Parco delle Tombe di Via Latina: (left) a section of ancient Via Latina; (centre) upper chamber of a tomb; (right) remaining brick wall of a large tomb
In the text accompanying the etching Vasi quoted an epigram written by Decimius Magnus Ausonius, a Latin poet of the IVth century AD:
These words were echoed in several funerary inscriptions of the XVIIth century (see a page on Memento Mori - remember that you will die).
(above) Mosaic at Tomba dei Pancrazi; (below-left) view towards Aqua Claudia; (below-right) Antiquarium di Via Lucrezia Romana: relief from Tomba Barberini
Fragment of a Ist century AD fresco
GRA is the acronym of Grande Raccordo Anulare, a ring road encircling Rome which was completed in 1970. A that time the city was entirely comprised within GRA, but eventually new developments were built beyond the road, especially in its south-eastern section. Many of them are named after a medieval tower (e.g. Tor Tre Teste) and during their construction a number of ancient statues, mosaics, coins etc. were found. Eventually it was decided to house some of these findings in a small museum near GRA.
Small statues (IInd/IIIrd century AD)
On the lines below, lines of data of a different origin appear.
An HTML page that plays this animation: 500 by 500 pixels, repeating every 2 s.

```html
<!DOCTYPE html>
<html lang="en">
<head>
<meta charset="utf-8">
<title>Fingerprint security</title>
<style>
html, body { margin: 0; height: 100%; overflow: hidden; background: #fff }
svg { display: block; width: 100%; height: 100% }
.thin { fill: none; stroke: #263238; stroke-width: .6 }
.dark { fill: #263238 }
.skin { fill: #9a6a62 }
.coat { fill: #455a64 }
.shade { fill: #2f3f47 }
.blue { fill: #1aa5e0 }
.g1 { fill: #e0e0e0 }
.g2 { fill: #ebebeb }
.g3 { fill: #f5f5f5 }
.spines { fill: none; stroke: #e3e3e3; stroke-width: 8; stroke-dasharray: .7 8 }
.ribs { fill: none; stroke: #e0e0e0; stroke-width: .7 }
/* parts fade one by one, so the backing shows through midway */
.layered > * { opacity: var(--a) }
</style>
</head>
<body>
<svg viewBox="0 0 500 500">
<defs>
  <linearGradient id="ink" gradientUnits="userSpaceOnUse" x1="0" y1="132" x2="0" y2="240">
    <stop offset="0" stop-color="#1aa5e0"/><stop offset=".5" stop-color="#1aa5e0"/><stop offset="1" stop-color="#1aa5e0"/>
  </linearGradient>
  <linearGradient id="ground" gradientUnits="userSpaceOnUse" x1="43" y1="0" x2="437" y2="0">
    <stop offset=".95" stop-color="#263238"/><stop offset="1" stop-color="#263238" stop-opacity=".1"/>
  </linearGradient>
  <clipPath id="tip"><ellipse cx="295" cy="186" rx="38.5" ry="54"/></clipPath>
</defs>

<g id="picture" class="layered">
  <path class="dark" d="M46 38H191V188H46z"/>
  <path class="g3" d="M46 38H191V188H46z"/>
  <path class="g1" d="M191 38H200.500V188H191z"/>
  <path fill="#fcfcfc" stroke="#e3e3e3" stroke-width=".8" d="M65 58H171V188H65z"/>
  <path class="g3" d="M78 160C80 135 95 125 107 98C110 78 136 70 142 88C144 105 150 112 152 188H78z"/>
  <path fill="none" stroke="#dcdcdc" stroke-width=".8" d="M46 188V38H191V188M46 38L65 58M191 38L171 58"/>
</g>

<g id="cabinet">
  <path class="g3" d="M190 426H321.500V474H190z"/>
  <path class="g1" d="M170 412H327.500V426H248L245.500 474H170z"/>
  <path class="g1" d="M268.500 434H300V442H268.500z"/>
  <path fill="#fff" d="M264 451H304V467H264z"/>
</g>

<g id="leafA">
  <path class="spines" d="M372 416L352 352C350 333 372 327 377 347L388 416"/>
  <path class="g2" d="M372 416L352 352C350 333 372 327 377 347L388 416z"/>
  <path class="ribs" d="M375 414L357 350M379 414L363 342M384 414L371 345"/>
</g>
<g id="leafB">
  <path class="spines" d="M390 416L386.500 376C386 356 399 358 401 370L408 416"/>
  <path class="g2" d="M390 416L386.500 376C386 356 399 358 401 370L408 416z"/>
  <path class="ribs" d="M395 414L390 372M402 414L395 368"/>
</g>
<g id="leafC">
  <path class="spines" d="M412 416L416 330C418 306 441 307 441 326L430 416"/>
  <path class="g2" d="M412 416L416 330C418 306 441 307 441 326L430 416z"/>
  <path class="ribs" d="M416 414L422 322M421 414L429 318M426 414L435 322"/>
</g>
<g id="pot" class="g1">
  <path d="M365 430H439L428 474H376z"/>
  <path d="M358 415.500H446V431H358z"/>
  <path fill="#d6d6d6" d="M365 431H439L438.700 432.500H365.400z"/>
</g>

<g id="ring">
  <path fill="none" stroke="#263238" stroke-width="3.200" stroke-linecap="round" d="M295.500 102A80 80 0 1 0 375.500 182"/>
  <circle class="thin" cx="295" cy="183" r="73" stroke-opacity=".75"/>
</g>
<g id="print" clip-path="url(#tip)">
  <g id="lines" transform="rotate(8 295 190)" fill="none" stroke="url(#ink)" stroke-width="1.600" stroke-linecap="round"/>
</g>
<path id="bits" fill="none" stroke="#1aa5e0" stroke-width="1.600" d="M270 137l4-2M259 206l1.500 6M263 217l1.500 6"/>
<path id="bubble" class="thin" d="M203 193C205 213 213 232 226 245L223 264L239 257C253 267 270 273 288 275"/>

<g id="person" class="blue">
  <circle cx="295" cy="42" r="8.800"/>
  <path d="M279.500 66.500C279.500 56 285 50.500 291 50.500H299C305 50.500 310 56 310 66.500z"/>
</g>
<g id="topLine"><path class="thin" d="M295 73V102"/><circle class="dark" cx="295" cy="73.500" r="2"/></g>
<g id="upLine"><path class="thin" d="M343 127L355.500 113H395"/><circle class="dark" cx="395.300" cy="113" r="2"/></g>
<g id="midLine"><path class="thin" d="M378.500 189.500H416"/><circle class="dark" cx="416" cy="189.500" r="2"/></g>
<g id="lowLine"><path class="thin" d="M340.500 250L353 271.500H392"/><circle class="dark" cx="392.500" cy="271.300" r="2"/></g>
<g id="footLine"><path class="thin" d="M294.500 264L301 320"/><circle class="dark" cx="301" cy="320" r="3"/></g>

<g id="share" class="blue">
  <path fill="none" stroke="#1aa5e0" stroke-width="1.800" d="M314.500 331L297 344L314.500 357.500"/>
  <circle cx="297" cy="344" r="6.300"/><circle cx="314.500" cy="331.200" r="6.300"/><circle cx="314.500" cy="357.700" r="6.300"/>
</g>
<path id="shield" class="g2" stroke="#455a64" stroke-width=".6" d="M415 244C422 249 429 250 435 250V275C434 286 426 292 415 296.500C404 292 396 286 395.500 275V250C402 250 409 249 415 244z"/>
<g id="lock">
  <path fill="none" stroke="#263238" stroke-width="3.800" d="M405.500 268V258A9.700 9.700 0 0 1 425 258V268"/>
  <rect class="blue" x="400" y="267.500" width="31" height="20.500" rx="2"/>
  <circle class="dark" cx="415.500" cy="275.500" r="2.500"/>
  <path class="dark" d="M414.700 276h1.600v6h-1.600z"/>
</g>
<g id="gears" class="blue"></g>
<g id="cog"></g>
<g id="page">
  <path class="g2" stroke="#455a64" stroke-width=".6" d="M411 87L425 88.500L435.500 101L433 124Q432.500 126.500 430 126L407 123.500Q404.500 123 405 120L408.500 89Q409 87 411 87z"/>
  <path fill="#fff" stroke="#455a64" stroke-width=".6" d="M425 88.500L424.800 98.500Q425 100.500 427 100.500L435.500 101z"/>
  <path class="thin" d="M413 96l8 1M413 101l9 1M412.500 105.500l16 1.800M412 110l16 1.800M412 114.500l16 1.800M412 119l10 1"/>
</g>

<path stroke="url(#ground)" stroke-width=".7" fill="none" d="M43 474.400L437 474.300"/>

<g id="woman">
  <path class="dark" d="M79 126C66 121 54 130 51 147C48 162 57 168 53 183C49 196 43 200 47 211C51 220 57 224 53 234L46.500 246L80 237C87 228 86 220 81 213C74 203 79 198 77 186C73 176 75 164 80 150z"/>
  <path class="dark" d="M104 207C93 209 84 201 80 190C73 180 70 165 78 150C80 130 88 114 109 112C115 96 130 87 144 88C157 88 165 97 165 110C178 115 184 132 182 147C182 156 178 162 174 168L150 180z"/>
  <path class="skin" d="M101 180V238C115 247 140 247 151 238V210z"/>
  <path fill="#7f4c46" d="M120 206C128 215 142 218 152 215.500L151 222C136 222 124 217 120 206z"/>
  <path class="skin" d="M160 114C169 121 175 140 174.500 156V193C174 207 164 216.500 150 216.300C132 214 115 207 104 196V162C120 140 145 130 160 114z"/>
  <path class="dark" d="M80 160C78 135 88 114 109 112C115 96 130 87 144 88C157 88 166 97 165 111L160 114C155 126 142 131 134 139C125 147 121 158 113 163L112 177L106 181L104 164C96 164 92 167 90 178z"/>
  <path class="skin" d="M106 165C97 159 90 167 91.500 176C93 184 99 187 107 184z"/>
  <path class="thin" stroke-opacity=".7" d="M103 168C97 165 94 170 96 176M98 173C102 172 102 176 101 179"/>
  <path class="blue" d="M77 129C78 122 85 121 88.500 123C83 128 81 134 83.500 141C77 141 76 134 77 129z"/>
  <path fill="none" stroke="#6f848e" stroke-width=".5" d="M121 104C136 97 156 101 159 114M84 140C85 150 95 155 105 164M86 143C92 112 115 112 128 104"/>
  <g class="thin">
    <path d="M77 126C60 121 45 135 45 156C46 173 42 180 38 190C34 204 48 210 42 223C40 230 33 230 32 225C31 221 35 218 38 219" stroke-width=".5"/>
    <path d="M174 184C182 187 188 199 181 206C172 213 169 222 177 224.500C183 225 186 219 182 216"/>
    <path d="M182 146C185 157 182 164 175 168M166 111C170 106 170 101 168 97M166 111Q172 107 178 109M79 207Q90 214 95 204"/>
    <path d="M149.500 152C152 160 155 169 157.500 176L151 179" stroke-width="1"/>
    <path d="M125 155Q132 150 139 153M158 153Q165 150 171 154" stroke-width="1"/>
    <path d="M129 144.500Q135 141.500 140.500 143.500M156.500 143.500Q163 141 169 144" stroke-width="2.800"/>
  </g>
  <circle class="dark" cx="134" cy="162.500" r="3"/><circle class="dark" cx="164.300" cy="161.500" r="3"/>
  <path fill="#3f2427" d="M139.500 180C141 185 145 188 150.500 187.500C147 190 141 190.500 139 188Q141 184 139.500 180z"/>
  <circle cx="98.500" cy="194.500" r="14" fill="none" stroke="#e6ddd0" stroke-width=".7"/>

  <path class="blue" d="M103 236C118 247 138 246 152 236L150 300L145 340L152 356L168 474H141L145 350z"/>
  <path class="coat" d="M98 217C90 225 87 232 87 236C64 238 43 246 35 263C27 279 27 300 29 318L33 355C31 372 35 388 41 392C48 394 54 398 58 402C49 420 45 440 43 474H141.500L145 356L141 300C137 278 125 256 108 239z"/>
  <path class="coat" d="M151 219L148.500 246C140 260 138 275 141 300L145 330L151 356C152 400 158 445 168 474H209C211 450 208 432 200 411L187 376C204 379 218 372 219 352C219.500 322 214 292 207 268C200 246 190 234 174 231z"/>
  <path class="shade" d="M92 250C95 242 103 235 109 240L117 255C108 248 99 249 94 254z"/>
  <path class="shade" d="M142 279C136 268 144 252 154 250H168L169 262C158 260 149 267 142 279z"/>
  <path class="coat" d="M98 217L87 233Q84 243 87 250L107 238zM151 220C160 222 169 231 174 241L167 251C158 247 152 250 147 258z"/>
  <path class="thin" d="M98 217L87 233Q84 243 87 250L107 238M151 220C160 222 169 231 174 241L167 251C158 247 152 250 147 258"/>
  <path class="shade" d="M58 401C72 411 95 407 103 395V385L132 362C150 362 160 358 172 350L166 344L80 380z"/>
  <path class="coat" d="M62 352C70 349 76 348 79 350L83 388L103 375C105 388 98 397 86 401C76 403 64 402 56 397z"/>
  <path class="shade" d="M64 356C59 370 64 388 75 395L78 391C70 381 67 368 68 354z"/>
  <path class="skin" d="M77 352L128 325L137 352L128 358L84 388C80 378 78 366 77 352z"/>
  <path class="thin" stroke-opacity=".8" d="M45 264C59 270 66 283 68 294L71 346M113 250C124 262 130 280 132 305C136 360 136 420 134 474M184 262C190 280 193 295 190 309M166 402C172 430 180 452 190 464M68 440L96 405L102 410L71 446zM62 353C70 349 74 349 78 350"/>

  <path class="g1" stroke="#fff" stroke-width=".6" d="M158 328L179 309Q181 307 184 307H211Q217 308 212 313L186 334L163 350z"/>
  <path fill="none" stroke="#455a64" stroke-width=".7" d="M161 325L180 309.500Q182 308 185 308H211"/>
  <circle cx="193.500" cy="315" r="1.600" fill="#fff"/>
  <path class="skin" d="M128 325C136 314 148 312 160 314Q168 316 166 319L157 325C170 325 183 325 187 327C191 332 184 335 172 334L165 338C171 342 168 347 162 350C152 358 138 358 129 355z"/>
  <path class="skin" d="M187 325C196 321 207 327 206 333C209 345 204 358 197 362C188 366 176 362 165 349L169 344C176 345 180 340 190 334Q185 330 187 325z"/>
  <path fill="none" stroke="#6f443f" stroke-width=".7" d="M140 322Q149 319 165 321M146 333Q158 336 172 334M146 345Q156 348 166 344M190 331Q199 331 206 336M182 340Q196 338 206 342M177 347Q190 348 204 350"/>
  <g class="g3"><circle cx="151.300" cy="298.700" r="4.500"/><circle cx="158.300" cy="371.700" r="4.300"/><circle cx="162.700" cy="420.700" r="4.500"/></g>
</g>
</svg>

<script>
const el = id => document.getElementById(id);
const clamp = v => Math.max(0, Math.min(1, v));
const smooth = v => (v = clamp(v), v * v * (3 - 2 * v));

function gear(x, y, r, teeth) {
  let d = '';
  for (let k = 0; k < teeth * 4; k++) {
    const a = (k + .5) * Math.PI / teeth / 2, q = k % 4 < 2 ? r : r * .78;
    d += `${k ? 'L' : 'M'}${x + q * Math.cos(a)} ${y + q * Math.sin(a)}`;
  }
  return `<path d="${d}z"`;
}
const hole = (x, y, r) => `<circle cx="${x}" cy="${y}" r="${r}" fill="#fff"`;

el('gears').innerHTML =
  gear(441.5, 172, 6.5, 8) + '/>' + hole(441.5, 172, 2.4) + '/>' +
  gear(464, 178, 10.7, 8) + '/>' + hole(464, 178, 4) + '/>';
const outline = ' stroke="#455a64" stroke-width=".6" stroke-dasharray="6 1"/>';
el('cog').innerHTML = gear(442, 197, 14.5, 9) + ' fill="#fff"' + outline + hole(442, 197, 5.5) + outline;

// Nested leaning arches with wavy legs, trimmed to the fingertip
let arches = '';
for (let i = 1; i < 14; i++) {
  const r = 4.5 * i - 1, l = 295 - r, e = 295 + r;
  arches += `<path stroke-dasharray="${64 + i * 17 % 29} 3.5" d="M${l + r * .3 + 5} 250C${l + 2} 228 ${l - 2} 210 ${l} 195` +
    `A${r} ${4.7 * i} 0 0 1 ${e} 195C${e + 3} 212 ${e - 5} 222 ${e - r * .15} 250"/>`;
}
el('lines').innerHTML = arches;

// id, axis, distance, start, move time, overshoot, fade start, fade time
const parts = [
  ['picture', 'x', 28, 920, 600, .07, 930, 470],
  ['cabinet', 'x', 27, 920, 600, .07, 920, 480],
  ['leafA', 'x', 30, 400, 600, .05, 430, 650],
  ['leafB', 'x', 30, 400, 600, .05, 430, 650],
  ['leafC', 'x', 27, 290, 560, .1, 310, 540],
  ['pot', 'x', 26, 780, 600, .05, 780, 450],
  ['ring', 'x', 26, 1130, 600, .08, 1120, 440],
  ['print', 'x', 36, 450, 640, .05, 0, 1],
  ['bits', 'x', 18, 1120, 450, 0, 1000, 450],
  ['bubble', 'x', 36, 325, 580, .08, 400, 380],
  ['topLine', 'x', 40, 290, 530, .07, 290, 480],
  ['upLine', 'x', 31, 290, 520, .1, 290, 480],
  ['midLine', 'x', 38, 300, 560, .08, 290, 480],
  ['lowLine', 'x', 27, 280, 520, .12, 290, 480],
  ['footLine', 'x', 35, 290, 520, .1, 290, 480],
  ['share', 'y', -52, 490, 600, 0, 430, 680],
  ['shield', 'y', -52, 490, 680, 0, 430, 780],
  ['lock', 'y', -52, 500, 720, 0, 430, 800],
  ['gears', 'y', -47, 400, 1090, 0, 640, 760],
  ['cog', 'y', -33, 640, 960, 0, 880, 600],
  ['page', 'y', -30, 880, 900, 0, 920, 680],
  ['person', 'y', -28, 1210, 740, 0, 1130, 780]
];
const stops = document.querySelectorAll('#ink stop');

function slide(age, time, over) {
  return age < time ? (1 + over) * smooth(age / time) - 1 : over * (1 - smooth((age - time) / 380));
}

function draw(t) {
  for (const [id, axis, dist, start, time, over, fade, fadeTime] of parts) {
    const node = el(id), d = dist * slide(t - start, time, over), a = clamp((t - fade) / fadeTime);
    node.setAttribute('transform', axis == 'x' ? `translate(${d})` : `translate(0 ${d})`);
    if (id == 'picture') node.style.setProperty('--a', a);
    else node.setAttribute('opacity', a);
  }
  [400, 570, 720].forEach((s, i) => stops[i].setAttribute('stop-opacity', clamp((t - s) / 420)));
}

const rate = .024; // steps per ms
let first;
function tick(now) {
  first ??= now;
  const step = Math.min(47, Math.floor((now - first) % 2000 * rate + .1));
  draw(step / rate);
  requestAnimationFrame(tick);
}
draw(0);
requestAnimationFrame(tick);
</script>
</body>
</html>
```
The museum was inaugurated in March 2015 and it is housed in two buildings, one of which belonged to a farm. It is in the middle of nowhere, but it is not very far from the entrance to Villa dei Quintili along Via Appia Nuova and there is a bus service between the two locations. At the moment it is open only on Tuesday and Thursday mornings. Via Lucrezia Romana is a modern street named after Lucretia, wife of Tarquinius Collatinus.
(left) Terracotta head; (right) floor mosaic
XIIth century tower and a section of the walls which was restored in the XVth century
In the etching Vasi shows a third circular tower in addition to the two protecting the gate. It is different from the others, although it has approximately the same size because it was built in the XIIth century with flints rather than with bricks. The ancient Romans had advanced brick making knowledge which fell into disuse during the Middle Ages.
Other views of the walls
This section of the walls is very charming because of the presence of trees, especially stone pines (which were not very common at Vasi's time). Many towers were repaired by the popes, who did not miss the opportunity to place their coats of arms on them.
(left) Coat of arms of Pope Urban VIII; (centre) coat of arms
of Pope Pius II; (right) coat of arms of Pope Alexander VII; the small and long image shows an ancient relief (probably the lid of a sarcophagus) placed above an arrow slit of the walls
(left) Towers to the right of Porta Latina; (right) bell tower of S. Giovanni a Porta Latina
By distancing oneself from the walls to the right of Porta Latina it it possible to catch a view of the bell tower of S. Giovanni a Porta Latina (you may wish to see a page on the bell towers of Rome).
Walls in Viale Metronio
This section of the walls was recently turned into a small park by reducing the width of the modern street which runs along it. It is used by those who cannot go to Valle della Caffarella to walk their dog there.
Excerpts from Giuseppe Vasi 1761 Itinerary related to this page:
Porta Latina, e chiesa di s. Giovanni Evangelista
Prese un tal nome questa porta dalla Via, che porta al Lazio celebre provincia de' Romani, ed č antica,
ne' mai ha mutato sito o nome, sebbene in oggi il Lazio dicesi Campania. Appresso a questa si vede la
chiesa di s. Giovanni, che dagli Scrittori Ecclesiastici si dice ante portam latinam, la quale bisogna dire,
che sia molto antica, mentre fu ristaurata da Adriano I. che fu del 772. Da prima fu collegiata, e perņ nel
1044. essendovi Arciprete un tale Giovanni, secondo altri, di Graziano, fu eletto Papa: indi vi stettero
le monache Benedettine, e poi i frati Trinitarj scalzi; oggi perņ vi abitano i frati Minimi di s. Francesco di